DUGI OTOK (Long Island), an island in the Zadar group of islands of the northern Dalmatian archipelago. It stretches in the direction north-west - south-east, with the island of Molat in the north and the island of Kornat in the south. Karst fields, such as Velo Jezero, Arnjevo, Stivanje, Sridnje, etc., stretch between the ranges of limestone crests, with the highest peak Vela Straza (338 m).
There are also many caves (Strasna Pec, Kozja Pec, Veli Badanj, Crvene Rupe and Pecina - in English: Oven of Horrors, Goat's Oven, Great Vat, Red Holes and Cave). Water sources or streams do not exist on the island. The southern part of the island is rocky ground, while the middle and western parts are covered with underbrush, with patches of woods.

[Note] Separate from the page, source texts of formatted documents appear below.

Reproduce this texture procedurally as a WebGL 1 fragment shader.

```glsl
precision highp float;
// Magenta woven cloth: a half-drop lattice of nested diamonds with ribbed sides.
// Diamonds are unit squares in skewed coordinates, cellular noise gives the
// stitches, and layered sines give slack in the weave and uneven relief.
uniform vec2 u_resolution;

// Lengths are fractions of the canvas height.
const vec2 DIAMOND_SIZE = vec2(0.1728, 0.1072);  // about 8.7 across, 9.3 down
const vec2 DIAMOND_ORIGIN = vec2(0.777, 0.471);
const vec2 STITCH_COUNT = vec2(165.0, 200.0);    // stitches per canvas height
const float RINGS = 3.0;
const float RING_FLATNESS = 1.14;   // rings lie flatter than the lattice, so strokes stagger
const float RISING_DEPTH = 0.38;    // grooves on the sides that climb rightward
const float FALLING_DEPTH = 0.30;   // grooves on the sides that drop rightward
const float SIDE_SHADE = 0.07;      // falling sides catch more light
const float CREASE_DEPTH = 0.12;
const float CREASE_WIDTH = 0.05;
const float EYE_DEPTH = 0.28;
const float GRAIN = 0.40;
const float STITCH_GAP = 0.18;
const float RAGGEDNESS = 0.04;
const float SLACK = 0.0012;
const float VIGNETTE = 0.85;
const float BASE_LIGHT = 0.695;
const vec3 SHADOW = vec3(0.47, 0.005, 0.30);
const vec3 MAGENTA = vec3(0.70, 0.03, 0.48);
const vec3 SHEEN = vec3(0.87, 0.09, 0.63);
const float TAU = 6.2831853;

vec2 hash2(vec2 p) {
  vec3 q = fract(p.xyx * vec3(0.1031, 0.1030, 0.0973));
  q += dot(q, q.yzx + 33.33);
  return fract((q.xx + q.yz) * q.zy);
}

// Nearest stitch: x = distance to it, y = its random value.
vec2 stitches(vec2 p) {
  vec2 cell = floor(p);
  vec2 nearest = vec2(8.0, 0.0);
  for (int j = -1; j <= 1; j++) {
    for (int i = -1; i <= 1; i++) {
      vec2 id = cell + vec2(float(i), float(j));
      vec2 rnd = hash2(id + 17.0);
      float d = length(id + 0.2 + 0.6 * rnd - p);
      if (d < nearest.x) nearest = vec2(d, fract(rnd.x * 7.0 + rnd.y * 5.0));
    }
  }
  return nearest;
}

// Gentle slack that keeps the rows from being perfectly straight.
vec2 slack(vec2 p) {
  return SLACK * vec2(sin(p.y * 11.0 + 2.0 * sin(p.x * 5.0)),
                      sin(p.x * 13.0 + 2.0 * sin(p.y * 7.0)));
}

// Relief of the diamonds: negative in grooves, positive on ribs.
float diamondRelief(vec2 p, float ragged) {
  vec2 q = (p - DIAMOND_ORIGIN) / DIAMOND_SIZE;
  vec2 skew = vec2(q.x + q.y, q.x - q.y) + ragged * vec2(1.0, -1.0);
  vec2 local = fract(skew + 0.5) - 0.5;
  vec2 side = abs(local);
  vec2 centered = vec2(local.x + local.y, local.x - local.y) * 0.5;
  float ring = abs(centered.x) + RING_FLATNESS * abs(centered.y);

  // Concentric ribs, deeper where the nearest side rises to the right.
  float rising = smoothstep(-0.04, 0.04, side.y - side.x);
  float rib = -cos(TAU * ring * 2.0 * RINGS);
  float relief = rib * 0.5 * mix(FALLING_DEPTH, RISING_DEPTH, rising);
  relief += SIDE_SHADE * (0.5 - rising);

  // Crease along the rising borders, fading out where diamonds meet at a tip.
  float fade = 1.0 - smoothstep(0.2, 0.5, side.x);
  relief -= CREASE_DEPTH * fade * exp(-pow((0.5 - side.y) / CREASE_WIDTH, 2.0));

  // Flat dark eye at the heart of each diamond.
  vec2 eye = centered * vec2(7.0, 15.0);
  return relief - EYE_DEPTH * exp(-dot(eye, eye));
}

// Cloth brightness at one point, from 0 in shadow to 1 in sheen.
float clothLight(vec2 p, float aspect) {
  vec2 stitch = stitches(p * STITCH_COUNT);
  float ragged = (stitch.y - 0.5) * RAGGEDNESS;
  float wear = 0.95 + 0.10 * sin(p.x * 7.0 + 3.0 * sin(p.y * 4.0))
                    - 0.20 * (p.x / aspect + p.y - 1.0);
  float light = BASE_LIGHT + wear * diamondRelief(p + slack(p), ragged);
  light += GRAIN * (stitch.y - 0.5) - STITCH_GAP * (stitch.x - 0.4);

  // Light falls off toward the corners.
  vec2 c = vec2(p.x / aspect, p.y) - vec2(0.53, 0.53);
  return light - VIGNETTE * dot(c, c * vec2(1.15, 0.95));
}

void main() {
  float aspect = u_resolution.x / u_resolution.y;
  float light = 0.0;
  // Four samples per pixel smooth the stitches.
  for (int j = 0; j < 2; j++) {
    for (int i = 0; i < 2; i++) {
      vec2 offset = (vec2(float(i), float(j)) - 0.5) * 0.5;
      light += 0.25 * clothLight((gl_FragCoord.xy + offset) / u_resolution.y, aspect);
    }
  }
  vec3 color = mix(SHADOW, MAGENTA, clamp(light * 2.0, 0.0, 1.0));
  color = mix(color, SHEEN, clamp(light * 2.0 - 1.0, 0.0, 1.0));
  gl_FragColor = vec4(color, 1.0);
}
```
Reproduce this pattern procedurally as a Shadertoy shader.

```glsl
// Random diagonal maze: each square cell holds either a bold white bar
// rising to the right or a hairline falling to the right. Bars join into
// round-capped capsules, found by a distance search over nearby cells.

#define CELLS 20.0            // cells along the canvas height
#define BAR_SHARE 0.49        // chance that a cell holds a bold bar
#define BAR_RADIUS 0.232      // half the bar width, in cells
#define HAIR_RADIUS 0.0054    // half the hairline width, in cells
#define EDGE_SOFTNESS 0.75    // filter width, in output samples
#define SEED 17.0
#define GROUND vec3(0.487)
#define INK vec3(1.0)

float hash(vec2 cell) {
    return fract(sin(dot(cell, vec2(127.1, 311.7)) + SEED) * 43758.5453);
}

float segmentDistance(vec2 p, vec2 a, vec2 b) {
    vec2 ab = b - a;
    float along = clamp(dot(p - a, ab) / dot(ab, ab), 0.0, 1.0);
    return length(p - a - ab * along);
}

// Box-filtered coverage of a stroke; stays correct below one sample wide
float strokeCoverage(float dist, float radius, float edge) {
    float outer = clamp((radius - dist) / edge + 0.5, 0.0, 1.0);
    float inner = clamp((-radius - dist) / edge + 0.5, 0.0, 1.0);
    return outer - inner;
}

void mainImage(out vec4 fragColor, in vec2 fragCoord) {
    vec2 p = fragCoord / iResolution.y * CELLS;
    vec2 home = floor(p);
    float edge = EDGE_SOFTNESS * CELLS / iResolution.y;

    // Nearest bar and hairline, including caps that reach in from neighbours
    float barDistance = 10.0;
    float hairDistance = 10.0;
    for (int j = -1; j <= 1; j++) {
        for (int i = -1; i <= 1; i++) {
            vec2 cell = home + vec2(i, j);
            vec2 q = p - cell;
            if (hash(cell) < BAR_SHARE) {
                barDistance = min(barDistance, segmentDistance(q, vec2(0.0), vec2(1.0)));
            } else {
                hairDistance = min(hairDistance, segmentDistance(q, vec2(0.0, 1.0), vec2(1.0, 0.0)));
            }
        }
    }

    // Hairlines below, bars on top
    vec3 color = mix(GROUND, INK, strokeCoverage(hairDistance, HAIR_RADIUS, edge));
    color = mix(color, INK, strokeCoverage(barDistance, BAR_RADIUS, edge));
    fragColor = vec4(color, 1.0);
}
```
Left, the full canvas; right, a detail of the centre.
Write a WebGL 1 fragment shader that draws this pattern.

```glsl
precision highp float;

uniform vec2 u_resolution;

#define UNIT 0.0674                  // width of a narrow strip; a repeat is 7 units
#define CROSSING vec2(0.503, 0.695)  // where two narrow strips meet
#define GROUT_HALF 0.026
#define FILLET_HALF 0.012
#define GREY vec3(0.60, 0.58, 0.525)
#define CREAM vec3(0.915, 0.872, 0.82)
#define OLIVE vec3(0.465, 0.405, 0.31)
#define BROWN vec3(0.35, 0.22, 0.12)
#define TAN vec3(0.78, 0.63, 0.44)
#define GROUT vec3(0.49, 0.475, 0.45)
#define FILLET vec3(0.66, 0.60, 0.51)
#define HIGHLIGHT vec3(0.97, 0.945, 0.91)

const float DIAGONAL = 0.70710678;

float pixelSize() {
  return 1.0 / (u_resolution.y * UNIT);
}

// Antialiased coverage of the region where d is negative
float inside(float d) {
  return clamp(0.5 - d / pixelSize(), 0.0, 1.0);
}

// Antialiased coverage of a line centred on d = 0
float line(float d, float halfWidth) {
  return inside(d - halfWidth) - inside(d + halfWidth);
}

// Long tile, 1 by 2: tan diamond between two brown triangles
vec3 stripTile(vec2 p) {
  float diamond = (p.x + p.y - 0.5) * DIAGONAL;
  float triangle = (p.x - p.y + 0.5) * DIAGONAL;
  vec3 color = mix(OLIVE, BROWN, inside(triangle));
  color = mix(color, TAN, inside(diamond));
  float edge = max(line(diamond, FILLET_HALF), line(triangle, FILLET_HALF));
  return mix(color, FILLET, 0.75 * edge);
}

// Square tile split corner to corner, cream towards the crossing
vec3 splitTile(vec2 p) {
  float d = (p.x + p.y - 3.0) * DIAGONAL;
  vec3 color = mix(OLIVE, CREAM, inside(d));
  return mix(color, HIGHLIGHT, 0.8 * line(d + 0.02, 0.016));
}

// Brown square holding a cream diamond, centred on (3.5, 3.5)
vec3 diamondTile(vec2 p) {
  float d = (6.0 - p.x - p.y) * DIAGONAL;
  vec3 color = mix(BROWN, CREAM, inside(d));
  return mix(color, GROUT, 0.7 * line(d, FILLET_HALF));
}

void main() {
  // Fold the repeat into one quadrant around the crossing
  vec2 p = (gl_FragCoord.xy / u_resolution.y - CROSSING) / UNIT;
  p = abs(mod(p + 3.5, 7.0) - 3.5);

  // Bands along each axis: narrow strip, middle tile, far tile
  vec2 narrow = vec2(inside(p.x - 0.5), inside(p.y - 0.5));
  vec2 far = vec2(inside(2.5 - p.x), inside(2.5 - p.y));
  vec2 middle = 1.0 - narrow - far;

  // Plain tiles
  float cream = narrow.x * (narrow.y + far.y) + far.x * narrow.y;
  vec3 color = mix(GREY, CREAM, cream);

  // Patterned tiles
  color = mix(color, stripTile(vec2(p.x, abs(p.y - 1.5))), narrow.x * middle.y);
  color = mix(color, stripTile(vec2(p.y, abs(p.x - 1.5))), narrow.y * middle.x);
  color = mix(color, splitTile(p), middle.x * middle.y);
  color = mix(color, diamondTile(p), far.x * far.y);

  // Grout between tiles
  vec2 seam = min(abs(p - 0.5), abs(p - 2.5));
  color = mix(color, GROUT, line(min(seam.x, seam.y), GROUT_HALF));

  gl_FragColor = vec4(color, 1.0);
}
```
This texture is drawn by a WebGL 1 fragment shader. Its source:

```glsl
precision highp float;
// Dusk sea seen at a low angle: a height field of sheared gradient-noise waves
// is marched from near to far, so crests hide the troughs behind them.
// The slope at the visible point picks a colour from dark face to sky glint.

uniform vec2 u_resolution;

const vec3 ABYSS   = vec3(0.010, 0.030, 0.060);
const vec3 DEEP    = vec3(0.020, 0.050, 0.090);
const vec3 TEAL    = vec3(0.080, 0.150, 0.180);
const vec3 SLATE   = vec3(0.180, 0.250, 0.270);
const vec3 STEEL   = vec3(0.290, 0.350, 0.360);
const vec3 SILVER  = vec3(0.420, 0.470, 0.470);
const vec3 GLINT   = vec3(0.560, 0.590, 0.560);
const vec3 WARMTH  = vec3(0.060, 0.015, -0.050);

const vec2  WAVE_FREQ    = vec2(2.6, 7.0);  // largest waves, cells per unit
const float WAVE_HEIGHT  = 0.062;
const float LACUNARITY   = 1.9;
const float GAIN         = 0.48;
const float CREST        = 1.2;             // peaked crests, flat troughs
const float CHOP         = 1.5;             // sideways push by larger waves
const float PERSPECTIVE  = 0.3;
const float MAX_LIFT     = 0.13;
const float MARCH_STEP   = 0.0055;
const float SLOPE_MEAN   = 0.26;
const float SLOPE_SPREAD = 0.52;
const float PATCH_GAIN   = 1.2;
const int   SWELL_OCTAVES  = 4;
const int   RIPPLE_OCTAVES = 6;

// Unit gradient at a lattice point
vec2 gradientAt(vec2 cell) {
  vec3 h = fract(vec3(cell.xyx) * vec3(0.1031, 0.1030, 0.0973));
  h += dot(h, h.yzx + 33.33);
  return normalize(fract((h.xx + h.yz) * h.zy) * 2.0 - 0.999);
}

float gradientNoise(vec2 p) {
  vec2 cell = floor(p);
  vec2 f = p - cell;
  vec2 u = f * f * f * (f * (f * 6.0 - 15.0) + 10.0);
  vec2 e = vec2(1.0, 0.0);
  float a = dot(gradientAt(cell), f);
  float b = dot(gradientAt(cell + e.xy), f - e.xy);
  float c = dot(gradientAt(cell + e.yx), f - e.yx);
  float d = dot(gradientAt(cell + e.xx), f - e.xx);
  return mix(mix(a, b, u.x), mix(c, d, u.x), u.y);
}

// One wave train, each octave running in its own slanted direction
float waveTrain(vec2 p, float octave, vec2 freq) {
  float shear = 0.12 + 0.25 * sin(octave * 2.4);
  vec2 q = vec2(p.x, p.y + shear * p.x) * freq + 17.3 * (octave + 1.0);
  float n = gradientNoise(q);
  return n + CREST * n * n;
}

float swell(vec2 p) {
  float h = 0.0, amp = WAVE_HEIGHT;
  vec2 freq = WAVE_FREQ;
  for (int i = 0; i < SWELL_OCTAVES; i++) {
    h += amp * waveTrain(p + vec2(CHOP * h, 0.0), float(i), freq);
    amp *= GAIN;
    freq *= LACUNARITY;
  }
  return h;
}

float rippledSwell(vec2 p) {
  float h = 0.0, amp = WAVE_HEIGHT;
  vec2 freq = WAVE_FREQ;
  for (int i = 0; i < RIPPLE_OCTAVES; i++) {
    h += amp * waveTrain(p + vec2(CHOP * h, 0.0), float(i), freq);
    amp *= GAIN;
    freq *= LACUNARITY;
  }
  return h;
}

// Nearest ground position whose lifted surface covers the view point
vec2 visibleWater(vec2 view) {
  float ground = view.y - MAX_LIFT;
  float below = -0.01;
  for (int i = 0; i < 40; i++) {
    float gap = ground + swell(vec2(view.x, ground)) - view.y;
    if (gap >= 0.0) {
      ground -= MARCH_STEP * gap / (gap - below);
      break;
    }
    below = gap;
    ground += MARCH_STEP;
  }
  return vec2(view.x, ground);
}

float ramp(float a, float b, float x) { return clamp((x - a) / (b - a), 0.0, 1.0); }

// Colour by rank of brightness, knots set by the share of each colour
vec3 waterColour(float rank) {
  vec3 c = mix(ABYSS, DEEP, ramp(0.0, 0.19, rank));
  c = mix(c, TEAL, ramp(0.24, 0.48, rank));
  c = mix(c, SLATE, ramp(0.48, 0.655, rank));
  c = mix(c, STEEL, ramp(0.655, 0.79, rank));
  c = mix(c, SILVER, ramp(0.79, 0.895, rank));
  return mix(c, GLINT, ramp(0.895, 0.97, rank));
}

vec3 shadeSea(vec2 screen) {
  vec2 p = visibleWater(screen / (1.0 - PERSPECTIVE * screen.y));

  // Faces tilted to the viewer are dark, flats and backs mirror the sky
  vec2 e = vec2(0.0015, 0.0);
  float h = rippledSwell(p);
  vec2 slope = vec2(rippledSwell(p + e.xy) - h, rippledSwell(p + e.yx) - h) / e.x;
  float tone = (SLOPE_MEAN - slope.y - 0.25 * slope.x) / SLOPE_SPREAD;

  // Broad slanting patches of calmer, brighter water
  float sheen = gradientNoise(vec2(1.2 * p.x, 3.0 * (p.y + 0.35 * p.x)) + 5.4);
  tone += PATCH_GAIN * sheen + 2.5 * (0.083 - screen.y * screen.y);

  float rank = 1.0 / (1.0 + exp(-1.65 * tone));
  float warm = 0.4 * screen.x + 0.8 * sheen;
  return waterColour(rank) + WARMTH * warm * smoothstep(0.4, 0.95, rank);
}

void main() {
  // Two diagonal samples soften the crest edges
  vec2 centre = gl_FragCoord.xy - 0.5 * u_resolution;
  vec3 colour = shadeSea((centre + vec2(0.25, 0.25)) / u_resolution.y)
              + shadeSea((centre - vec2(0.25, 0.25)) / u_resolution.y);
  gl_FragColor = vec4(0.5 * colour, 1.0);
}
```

The western coast of the island is steep and high, with a number of islets along it. Other coasts are lower, with a number of coves and sand shores such as Soliscica, Pantera and Telascica. Economy is based on farming, viticulture, olive growing, livestock breeding and fishing. The largest place is Sali, other places being Zaglav, Zman, Brbinj, Bozava, Luka, Veli Rat, Soline, Dragove and Savar.
Dugi Otok was mentioned by Constantine Porphyrogenitus in the mid-10th century under the name Pizuh (preserved in the name of the locality Cuh near the Telascica Bay). In the 10th-11th century the island was mentioned in the sources as Insula Tilagus (the name was preserved in the name of the Telascica Bay).
The name Veli Otok (Big Island) was first mentioned in a Glagolitic source from 1460. More prominent peaks of the island comprise the remains of Illyrian fortified settlements and stone grave-mounds. A large Roman mansion (villa rustica) stood once on the isthmus of Mala Proversa. The mansion was partly investigated and conserved. Early Croatian remains include small churches, small houses built in dry construction technique and graves.
get the best deal
& the best yacht